August 2, 2017
#DisabledandHired: Systems Test Engineer at Northrop Grumman Corporation

Disability:IN highlights various young leaders with disabilities in the NextGen Leader Spotlight Series. If you are a corporate partner (or potential partner), and would like more information on our Disability:IN’s NextGen Leaders, please contact Liz (liz@disabilityin.org). If you are a young leader with a disability, and would like more information on the Disability:IN Mentorship Exchange or the Disability:IN Talent Accelerator, please contact Keri (keri@disabilityin.org).

The number of students with disabilities attending higher education in the United States now represents 6% of the student body. As with any graduate, their professional success will stem from a number of things, including work ethic, opportunity, and, for some, having a mentor to guide them.

Angie Dauer HeadshotQuality mentoring relationships have a powerful effect on young people in a variety of situations – personal, academically and professional. Initiatives like the Disabilty:IN Mentorship Exchange were created to further those opportunities. This six-month career mentoring strategy brings together employers with college students with disabilities and recent graduates with disabilities in a mutually beneficial way. Through the Disabilty:IN’s association with over 130 corporate partners, we match at least 70 individuals to business professionals in their field of study, area of interest, and whom they would not otherwise have access to. The Mentorship Exchange connects students like Angie Dauer to experts that can provide professional growth and development, and social and economic opportunities.

Angie has a passion for math. She has an Associate of Science in Mathematics from Mendocino College, a Bachelor of Arts in Applied Mathematics from UC Berkeley, and a Master in Science in Applied Mathematics with a concentration in Math Theory of Communication Systems from San Diego State University.

Once she graduated from San Diego State University in 2015, her career goals were very fluid. She began volunteering for a non-profit, and soon learned about the Mentorship Exchange, thinking “it would be a perfect fit to help [her] understand how to get [her] foot in the door at a company and get paid to do something [she] enjoyed.” She was accepted into the program, and, while there, was exposed to the Disability:IN, its initiatives, resources and Disability:IN Annual Conference.

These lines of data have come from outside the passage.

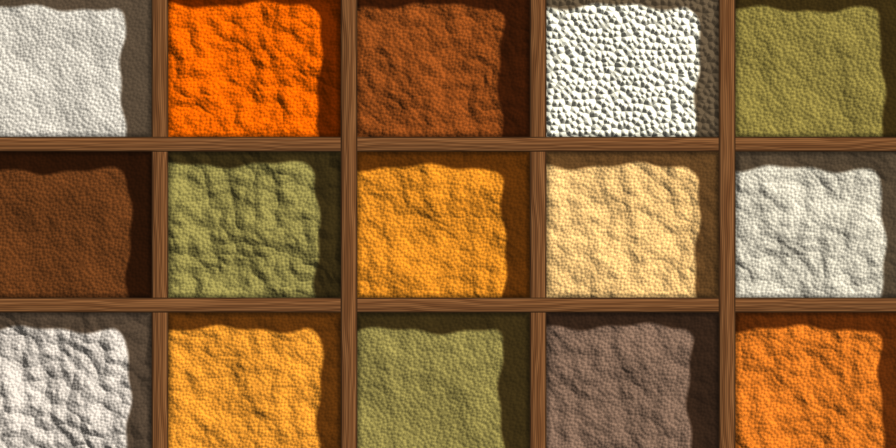
Give the GLSL for this pattern, as a Shadertoy shader.

```glsl
// A wooden tray of square compartments, each filled with a different ground spice.
// Layered sines and cellular noise form a height field, shaded by its slope toward
// a low sun at the upper right; the dividers cast soft wavy shadows on the powder.

const vec2 PITCH = vec2(0.422, 0.359);        // compartment spacing
const vec2 ORIGIN = vec2(-0.065, -0.040);     // first divider crossing
const vec2 HALF_BAR = vec2(0.0185, 0.0165);   // half widths of the dividers
const vec2 TO_SUN = vec2(0.75, 0.66);

// Spices, bottom row first
const vec3 SPICE[15] = vec3[15](
    vec3(.75, .71, .66), vec3(.87, .56, .18), vec3(.55, .50, .27), vec3(.48, .38, .31), vec3(.83, .45, .14),
    vec3(.39, .22, .10), vec3(.52, .48, .26), vec3(.84, .52, .14), vec3(.91, .73, .46), vec3(.78, .75, .67),
    vec3(.82, .79, .73), vec3(.88, .37, .02), vec3(.53, .27, .10), vec3(.88, .86, .77), vec3(.55, .49, .24));

// Lumpiness of each spice; 1 means whole seeds
const float ROUGHNESS[15] = float[15](
    .90, .45, .20, .40, .50,
    .12, .80, .40, .45, .50,
    .05, .70, .60, 1.0, .15);

vec2 hash22(vec2 p) {
    return fract(sin(vec2(dot(p, vec2(127.1, 311.7)), dot(p, vec2(269.5, 183.3)))) * 4375.85);
}

// Distance to the nearest scattered point
float cellular(vec2 p) {
    vec2 cell = floor(p), f = p - cell;
    float nearest = 2.0;
    for (int y = -1; y <= 1; y++)
        for (int x = -1; x <= 1; x++) {
            vec2 o = vec2(x, y);
            vec2 d = o + hash22(cell + o) - f;
            nearest = min(nearest, dot(d, d));
        }
    return sqrt(nearest);
}

float layeredSines(vec2 p) {
    float sum = 0.0, amp = 0.5;
    for (int i = 0; i < 5; i++) {
        p = mat2(0.8, -0.6, 0.6, 0.8) * p * 1.6 + 1.7;
        sum += amp * sin(p.x + 1.4 * sin(p.y));
        amp *= 0.6;
    }
    return sum;
}

// Powder height: broad mounds, clumps and single grains
float powderHeight(vec2 p, float rough, float seeds) {
    float mounds = layeredSines(p * 13.0);
    float clumps = 1.0 - cellular(p * 27.0 + 0.5 * mounds);
    float grainScale = mix(135.0, 72.0, seeds);
    float grains = 1.0 - cellular(p * grainScale);
    return mounds * mix(0.004, 0.011, rough * (1.0 - seeds))
         + clumps * 0.011 * rough * (1.0 - seeds)
         + grains * mix(0.28, 0.75, seeds) / grainScale;
}

// Light on the powder from its slope toward the sun
float powderLight(vec2 p, float rough, float seeds) {
    const float STEP = 0.005;
    float rise = powderHeight(p + TO_SUN * STEP, rough, seeds) - powderHeight(p, rough, seeds);
    return clamp(1.0 - 0.85 * rise / STEP, 0.4, 1.4);
}

// 1 in sunlight, 0 in the shadow of the top and right dividers
float sunlight(vec2 local, vec2 inner, vec2 rnd, vec2 seed) {
    vec2 reach = vec2(0.045, 0.028) + vec2(0.022, 0.016) * rnd;
    vec2 wave = 0.006 * sin(local.yx * 24.0 + seed) + 0.003 * sin(local.yx * 61.0 + seed.yx);
    vec2 gap = inner - reach + wave - local;
    const float CORNER = 0.03;
    float d = CORNER - length(max(CORNER - gap, 0.0));
    return smoothstep(-0.005, 0.006, d);
}

// Wood strip; across runs from -1 to 1 with the lit edge at 1
vec3 wood(float along, float across, float seed) {
    float warp = layeredSines(vec2(along * 5.0, across * 0.6 + seed));
    float grain = sin(across * 9.0 + 5.0 * warp + seed) * 0.5 + 0.5;
    float fibre = sin(across * 31.0 + along * 9.0 + 8.0 * warp);
    vec3 col = mix(vec3(.39, .24, .13), vec3(.54, .36, .21), grain * 0.6 + 0.2);
    col *= 1.0 + 0.06 * fibre + 0.12 * across;
    return col * mix(0.5, 1.0, smoothstep(1.0, 0.72, abs(across)));
}

vec3 compartment(vec2 p, vec2 cell, vec2 local) {
    int kind = int(mod(cell.x, 5.0) + 5.0 * mod(cell.y, 3.0));
    float rough = ROUGHNESS[kind], seeds = step(0.95, rough);
    vec2 rnd = hash22(cell + 3.0), seed = rnd * 6.28;
    vec2 inner = 0.5 * PITCH - HALF_BAR;
    float sun = sunlight(local, inner, rnd, seed);
    float light = powderLight(p + rnd * 9.0, rough, seeds);
    vec3 shade = mix(vec3(.42, .36, .30) * mix(1.0, light, 0.5), vec3(light), sun);
    // Contact darkening along the walls
    vec2 wall = inner - abs(local);
    return SPICE[kind] * shade * mix(0.65, 1.0, smoothstep(0.0, 0.014, min(wall.x, wall.y)));
}

void mainImage(out vec4 fragColor, in vec2 fragCoord) {
    float pixel = 1.0 / iResolution.y;
    vec2 p = fragCoord * pixel;
    vec2 grid = (p - ORIGIN) / PITCH;
    vec2 cell = floor(grid), line = floor(grid + 0.5);
    vec3 col = compartment(p, cell, (grid - cell - 0.5) * PITCH);

    // Dividers; every second upright runs unbroken over the cross bars
    vec2 offset = (grid - line) * PITCH;
    vec2 bar = smoothstep(HALF_BAR + pixel, HALF_BAR - pixel, abs(offset));
    vec2 across = clamp(offset / HALF_BAR, -1.0, 1.0);
    vec3 upright = wood(p.y, across.x, line.x * 2.7);
    vec3 crossbar = wood(p.x, across.y, line.y * 4.1 + 1.0);
    bool uprightOnTop = mod(line.x, 2.0) < 0.5;
    col = uprightOnTop ? mix(mix(col, crossbar, bar.y), upright, bar.x)
                       : mix(mix(col, upright, bar.x), crossbar, bar.y);
    fragColor = vec4(col, 1.0);
}
```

Intrigued by the potential, she attended the conference, and was amazed by the number of company representatives looking to grow their company’s numbers of individuals with disabilities, and actively obtaining and sustaining employees with disabilities. “The support of individuals with disabilities and willingness to learn and admit where knowledge gaps exist was astounding to me.”

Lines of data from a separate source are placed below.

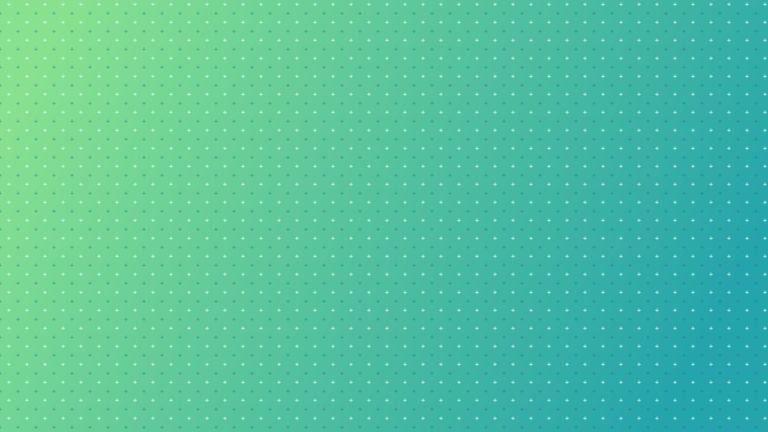
Write a Shadertoy shader that draws this background.

```glsl
// A diagonal green-to-teal gradient under a fine staggered lattice of plus signs:
// pale ones on one grid, dark ones on the same grid shifted by half a cell.
// The signs are repeated with fract and smoothed by exact pixel coverage.

const float ROWS = 24.0;            // lattice cells per canvas height
const float ARM_LENGTH = 0.098;     // half extents of a sign, in cells
const float ARM_WIDTH = 0.022;

const vec3 GREEN = vec3(0.530, 0.883, 0.562);
const vec3 TEAL  = vec3(0.143, 0.644, 0.672);
const vec3 PALE  = vec3(0.860, 1.000, 0.940);
const vec3 DARK  = vec3(0.070, 0.490, 0.490);

// Share of a pixel-wide interval, per axis, that lies within a centred bar.
vec2 barCoverage(vec2 offset, vec2 halfSize, float pixel) {
    vec2 low  = max(offset - 0.5 * pixel, -halfSize);
    vec2 high = min(offset + 0.5 * pixel, halfSize);
    return max(high - low, 0.0) / pixel;
}

float boxMask(vec2 offset, vec2 halfSize, float pixel) {
    vec2 cover = barCoverage(offset, halfSize, pixel);
    return cover.x * cover.y;
}

// Repeated plus signs, one per unit cell, centred on the given anchor.
float plusLattice(vec2 cell, vec2 anchor, float pixel) {
    vec2 offset = fract(cell - anchor + 0.5) - 0.5;
    float across = boxMask(offset, vec2(ARM_LENGTH, ARM_WIDTH), pixel);
    float upright = boxMask(offset, vec2(ARM_WIDTH, ARM_LENGTH), pixel);
    float centre = boxMask(offset, vec2(ARM_WIDTH), pixel);
    return across + upright - centre;
}

// Linear ramp from the upper left corner (0) to the lower right corner (1).
float diagonalRamp(vec2 p, float aspect) {
    vec2 direction = vec2(0.866, 0.5);
    float span = dot(vec2(aspect, 1.0), direction);
    return dot(vec2(p.x, 1.0 - p.y), direction) / span;
}

void mainImage(out vec4 fragColor, in vec2 fragCoord) {
    vec2 p = fragCoord / iResolution.y;
    float aspect = iResolution.x / iResolution.y;

    // Gradient with short flat ends in the corners
    float ramp = clamp((diagonalRamp(p, aspect) - 0.07) / 0.815, 0.0, 1.0);
    vec3 color = mix(GREEN, TEAL, ramp);

    // Staggered signs
    vec2 cell = p * ROWS;
    float pixel = ROWS / iResolution.y;
    vec2 paleAnchor = vec2(0.5, 0.763);
    float darkSigns = plusLattice(cell, paleAnchor + 0.5, pixel);
    float paleSigns = plusLattice(cell, paleAnchor, pixel);
    color = mix(color, DARK, 0.45 * darkSigns);
    color = mix(color, PALE, 0.80 * paleSigns);

    fragColor = vec4(color, 1.0);
}
```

Angie’s experience at the Disability:IN Conference was transformative. Throughout the weekend, Angie was able to experience first hand the benefits of the Disability:IN programs. Programs that encourage underrepresented people in the workplace; programs that give viable tools and huge networking opportunities to individuals and companies; and programs that help focus on professional development of individuals with disabilities.

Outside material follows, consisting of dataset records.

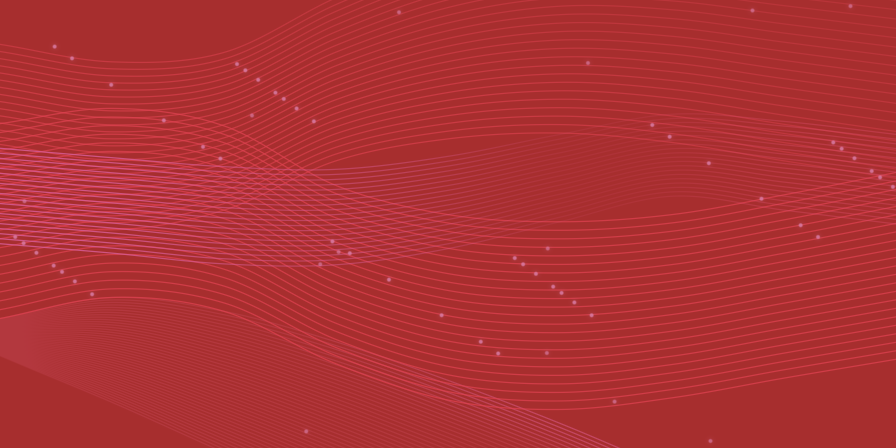
Reproduce this background procedurally as a Shadertoy shader.

```glsl
#define BASE vec3(0.655, 0.180, 0.180)
#define RED_LINE vec3(0.870, 0.255, 0.310)
#define PINK_LINE vec3(0.840, 0.350, 0.570)
#define ROSE_LINE vec3(0.770, 0.270, 0.330)
#define DOT_COLOR vec3(0.850, 0.480, 0.640)
#define LINE_WIDTH 0.0028
#define DOT_RADIUS 0.0042
#define SCATTER_COUNT 13

const float PI = 3.14159265;

// Smooth curve through nine heights, evenly spaced over x = 0..2
float curve(float x, float h[9]) {
    float s = clamp(x * 4.0, 0.0, 7.999);
    int i = int(s);
    float f = s - float(i);
    float a = h[i], b = h[i + 1];
    float before = i > 0 ? h[i - 1] : 2.0 * a - b;
    float after = i < 7 ? h[i + 2] : 2.0 * b - a;
    float slopeA = 0.5 * (b - before);
    float slopeB = 0.5 * (after - a);
    float bend = 3.0 * (b - a) - 2.0 * slopeA - slopeB;
    float twist = 2.0 * (a - b) + slopeA + slopeB;
    return a + f * (slopeA + f * (bend + f * twist));
}

// Coverage of evenly spread lines between two curves
float lineBand(float y, float top, float bottom, float count) {
    float t = count * (y - bottom) / (top - bottom);
    float grad = max(length(vec2(dFdx(t), dFdy(t))), 1e-5);
    float width = LINE_WIDTH * iResolution.y;
    float dist = abs(t - clamp(round(t), 0.0, count)) / grad;
    float sharp = clamp(0.5 * width + 0.5 - dist, 0.0, 1.0) * min(width, 1.0);
    float inside = smoothstep(-0.5 - grad, -0.5 + grad, t)
                 * (1.0 - smoothstep(count + 0.5 - grad, count + 0.5 + grad, t));
    float average = min(width * grad, 1.0) * inside;
    return mix(sharp, average, smoothstep(0.35, 0.85, grad));
}

vec2 hash2(float n) {
    return fract(sin(vec2(n * 127.1, n * 311.7) + 3.7) * 43758.5);
}

float spot(vec2 p, vec2 center) {
    float d = length(p - center);
    float pixel = 1.0 / iResolution.y;
    float core = 1.0 - smoothstep(DOT_RADIUS - pixel, DOT_RADIUS + pixel, d);
    return 0.75 * core + 0.12 * exp(-d * d / (4.0 * DOT_RADIUS * DOT_RADIUS));
}

// Diagonal chains and loose dots
float dots(vec2 p) {
    vec2 shortStart[4] = vec2[4](vec2(0.034, 0.471), vec2(0.529, 0.857),
                                 vec2(1.149, 0.424), vec2(1.860, 0.682));
    vec2 longStart[3] = vec2[3](vec2(0.122, 0.896), vec2(0.742, 0.461),
                                vec2(1.456, 0.721));
    float sum = 0.0;
    for (int c = 0; c < 4; c++) {
        for (int i = 0; i < 7; i++) {
            float k = float(i) - 0.4 * abs(sin(float(i) * PI / 3.0));
            sum += spot(p, shortStart[c] + k * vec2(0.0286, -0.0213));
        }
    }
    for (int c = 0; c < 3; c++) {
        for (int i = 0; i < 6; i++) {
            float k = float(i) - 0.5 * sin(float(i) * PI * 0.4);
            sum += spot(p, longStart[c] + k * vec2(0.074, -0.050));
        }
    }
    for (int i = 0; i < SCATTER_COUNT; i++) {
        sum += 0.8 * spot(p, hash2(float(i) + 1.0) * vec2(2.0, 1.0));
    }
    return min(sum, 1.0);
}

void mainImage(out vec4 fragColor, in vec2 fragCoord) {
    vec2 uv = fragCoord / iResolution.xy;
    vec2 p = vec2(2.0 * uv.x, uv.y);
    float x = p.x;
    vec3 color = BASE;

    // Fine fan in the lower left
    float fanTop = curve(x, float[9](0.289, 0.336, 0.305, 0.237, 0.151, 0.055, -0.05, -0.15, -0.25));
    float fanBottom = curve(x, float[9](0.206, 0.102, -0.01, -0.12, -0.23, -0.33, -0.43, -0.53, -0.63));
    float fan = lineBand(p.y, fanTop, fanBottom, 42.0);
    float fanEdge = smoothstep(0.5, 1.3, x) * smoothstep(0.12, 0.0, fanTop - p.y);
    color = mix(color, mix(ROSE_LINE, PINK_LINE, 0.6 * fanEdge), fan * (0.42 + 0.3 * fanEdge));

    // Upper wave, fainter to the right
    float upperTop = curve(x, float[9](0.901, 0.862, 0.883, 1.005, 1.104, 1.156, 1.156, 1.130, 1.104));
    float upperBottom = curve(x, float[9](0.518, 0.487, 0.531, 0.641, 0.690, 0.703, 0.682, 0.641, 0.602));
    float upper = lineBand(p.y, upperTop, upperBottom, 24.0);
    float upperFade = mix(0.65, 0.42, smoothstep(0.9, 2.0, x))
                    * mix(1.0, 0.7, smoothstep(0.75, 1.0, p.y));
    color = mix(color, RED_LINE, upper * upperFade);

    // Lower wave
    float lowerTop = curve(x, float[9](0.724, 0.758, 0.719, 0.586, 0.521, 0.505, 0.521, 0.565, 0.615));
    float lowerBottom = curve(x, float[9](0.289, 0.336, 0.305, 0.188, 0.107, 0.086, 0.112, 0.156, 0.198));
    float lower = lineBand(p.y, lowerTop, lowerBottom, 22.0);
    color = mix(color, RED_LINE, lower * 0.75);

    // Pink ribbon, strongest at the left and dim near its twist
    float ribbonTop = curve(x, float[9](0.669, 0.648, 0.628, 0.622, 0.651, 0.700, 0.745, 0.729, 0.700));
    float ribbonBottom = curve(x, float[9](0.456, 0.435, 0.411, 0.409, 0.445, 0.505, 0.562, 0.531, 0.500));
    float ribbon = lineBand(p.y, ribbonTop, ribbonBottom, 19.0);
    float ribbonFade = mix(0.88, 0.50, smoothstep(0.15, 0.70, x))
                     - 0.36 * smoothstep(0.75, 1.30, x) + 0.26 * smoothstep(1.35, 1.85, x);
    vec3 ribbonColor = mix(PINK_LINE, RED_LINE, 0.6 * smoothstep(0.9, 1.6, x));
    color = mix(color, ribbonColor, ribbon * ribbonFade);

    color = mix(color, DOT_COLOR, dots(p));
    fragColor = vec4(color, 1.0);
}
```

The weekend also exposed her to an assortment of companies she would be proud to work with. In fact, she’s excited about her recently accepted position as a systems test engineer at Northrop Grumman Corporation, and hopes to continue to gain new knowledge and techniques to elevate her skills in that role.

Angie is now a mentor and a mentee. She’s passionate about growing her knowledge, and helping others understand the possibilities of what they can achieve, and reach their highest potential.

The Disability:IN Mentorship Exchange is designed to support students and recent graduates as they navigate the professional world, and answer unique questions that relate to being a person with a disability in the workforce. The Disability:IN will be accepting mentee applications for the 2018 Mentorship Exchange in the fall of 2017.Visit disabilityin.org for more information about Mentorship Exchange, and the 2017 Disability:IN Conference.


More from Disability:IN

March 22, 2019
NextGen Spotlight: Grayson Shor
Grayson Shor is a graduate student in the Masters of Arts in International Affairs (MAIA)at George Washington University. He will graduate this spring when he returns from Taiwan where he’s on a U.S. Government fellowship studying at the National Taiwan University.  [Read More]


February 27, 2019
NextGen Spotlight: Taylor Mickelson
Through our signature education initiatives, we aim to help businesses develop enduring leaders for a more disability inclusive workplace. They are NextGen Leaders. Learn more about how the programs have impacted the life and career of one recent program alumna, Taylor Mickelson.  [Read More]


February 7, 2019
NextGen Spotlight: Isaac “Ike” Tallerine
Though Ike Tallerine was born with vision disabilities, his parents had the same high expectations for him as they did for his eight siblings. [Read More]


November 19, 2018
Student Spotlight: Chris Gaines
Chris wants students with disabilities to appreciate disability in the context of intersectionality. As a Black man with a disability, he has had two societal challenges and is proud to share both selves. [Read More]


November 10, 2018
Student Spotlight – Danny Tanchez
The Mentorship Exchange Program connects students like Daniel Tanchez to experts that can provide professional growth and development, and social and economic opportunities. [Read More]